As you can see most of the passwords include the company name plus a year in some form. In fact, if I check all enabled accounts, there are 609 accounts that include the company name in their password. This is approximately ~10% of all enabled accounts.

Passwords Not Cohering to the Password Policy

Just for fun I wanted to know how good the password policy is enforced. For that I tried to write a regex pattern, which was no fun at all 🙊.

Anyway, around 247 enabled accounts have a password set which does not cohere to the password policy. So that’s another ~4%.


  • Out of all unique hashes (4924) it was possible to crack ~46% with wordlists and rulesets.
  • 6% of the accounts have a password which occur in public wordlists.
  • 10% of the accounts have a password which includes the company name.
  • 4% of the accounts have a password that does not cohere to the password policy.

That’s ~20% of accounts that an attacker might be able to take over with a simple password spraying attack.

How to do Better?

I highly recommend that you implement a banned password list in your organization. In my opinion it will add more to the overall password quality than forcing your users to have even longer passwords.

If you are a Microsoft Azure AD customer and happen to have a P1 or P2 license, you might want to implement Azure Active Directory Password Protection.

Additionally to a global banned password list, managed by Microsoft, you can specify a custom banned passwords list. Microsoft recommends to add following words to the list:

  • Brand names
  • Product names
  • Locations, such as company headquarters
  • Company-specific internal terms
  • Abbreviations that have specific company meaning.

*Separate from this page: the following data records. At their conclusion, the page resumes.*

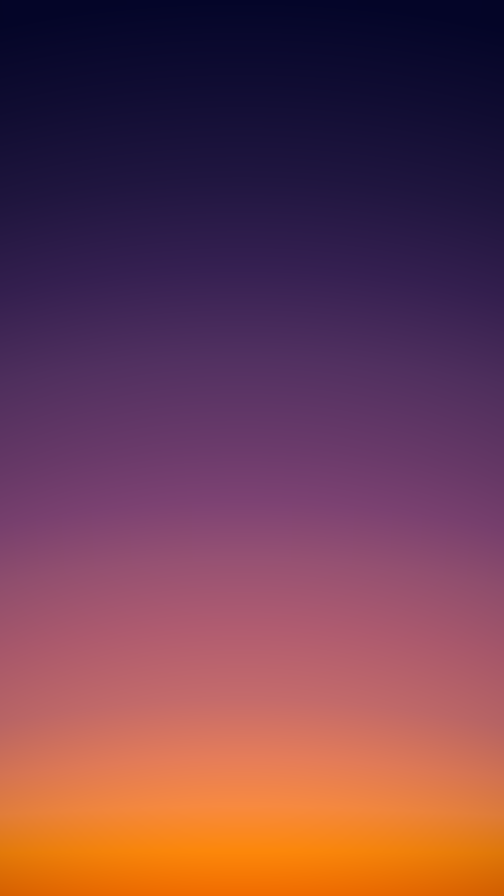
This background is drawn by a WebGL 1 fragment shader. Its source:

```glsl
precision highp float;
// A clear dusk sky: orange horizon rising through rose and violet to deep navy.

uniform vec2 u_resolution;

#define GLOW_CENTER 0.48   // horizontal middle of the afterglow
#define ARCH 0.028         // how far the colour bands sink at the sides
#define SIDE_SHADE 0.07    // darkening towards the sides
#define HORIZON_SHADE 0.05 // extra darkening in the low corners

// Blend from the colour below to the next one between two heights.
vec3 blendUp(vec3 below, vec3 above, float low, float high, float height) {
  return mix(below, above, clamp((height - low) / (high - low), 0.0, 1.0));
}

// Sky colour by height, from the horizon (0) to the top (1).
vec3 skyColor(float height) {
  vec3 sky = vec3(0.94, 0.42, 0.00);                                  // ember
  sky = blendUp(sky, vec3(0.99, 0.53, 0.04), 0.000, 0.050, height);   // orange
  sky = blendUp(sky, vec3(0.97, 0.54, 0.25), 0.050, 0.100, height);   // apricot
  sky = blendUp(sky, vec3(0.90, 0.49, 0.35), 0.100, 0.153, height);   // coral
  sky = blendUp(sky, vec3(0.77, 0.42, 0.42), 0.153, 0.220, height);   // rose
  sky = blendUp(sky, vec3(0.69, 0.36, 0.44), 0.220, 0.300, height);   // dusty pink
  sky = blendUp(sky, vec3(0.59, 0.32, 0.45), 0.300, 0.375, height);   // mauve
  sky = blendUp(sky, vec3(0.49, 0.26, 0.45), 0.375, 0.440, height);   // plum
  sky = blendUp(sky, vec3(0.42, 0.23, 0.42), 0.440, 0.500, height);   // violet
  sky = blendUp(sky, vec3(0.32, 0.19, 0.38), 0.500, 0.600, height);   // purple
  sky = blendUp(sky, vec3(0.21, 0.125, 0.32), 0.600, 0.700, height);  // indigo
  sky = blendUp(sky, vec3(0.125, 0.085, 0.25), 0.700, 0.800, height); // dark indigo
  sky = blendUp(sky, vec3(0.065, 0.05, 0.20), 0.800, 0.900, height);  // night blue
  return blendUp(sky, vec3(0.015, 0.02, 0.16), 0.900, 1.000, height); // navy
}

void main() {
  vec2 uv = gl_FragCoord.xy / u_resolution;
  float side = 2.0 * (uv.x - GLOW_CENTER);
  float edge = side * side;

  // Arch the bands over the glow, leaving the horizon itself level.
  float height = uv.y + ARCH * edge * smoothstep(0.02, 0.2, uv.y);
  vec3 color = skyColor(height);

  // Shade the sides, most of all near the horizon.
  float low = 1.0 - smoothstep(0.0, 0.25, uv.y);
  color *= 1.0 - edge * (SIDE_SHADE + HORIZON_SHADE * low) * (1.0 - 0.5 * uv.y);

  gl_FragColor = vec4(color, 1.0);
}
```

You might also want to add some of the current years to the list.

For non Microsoft Azure AD customers there are also other commercially available products on the market.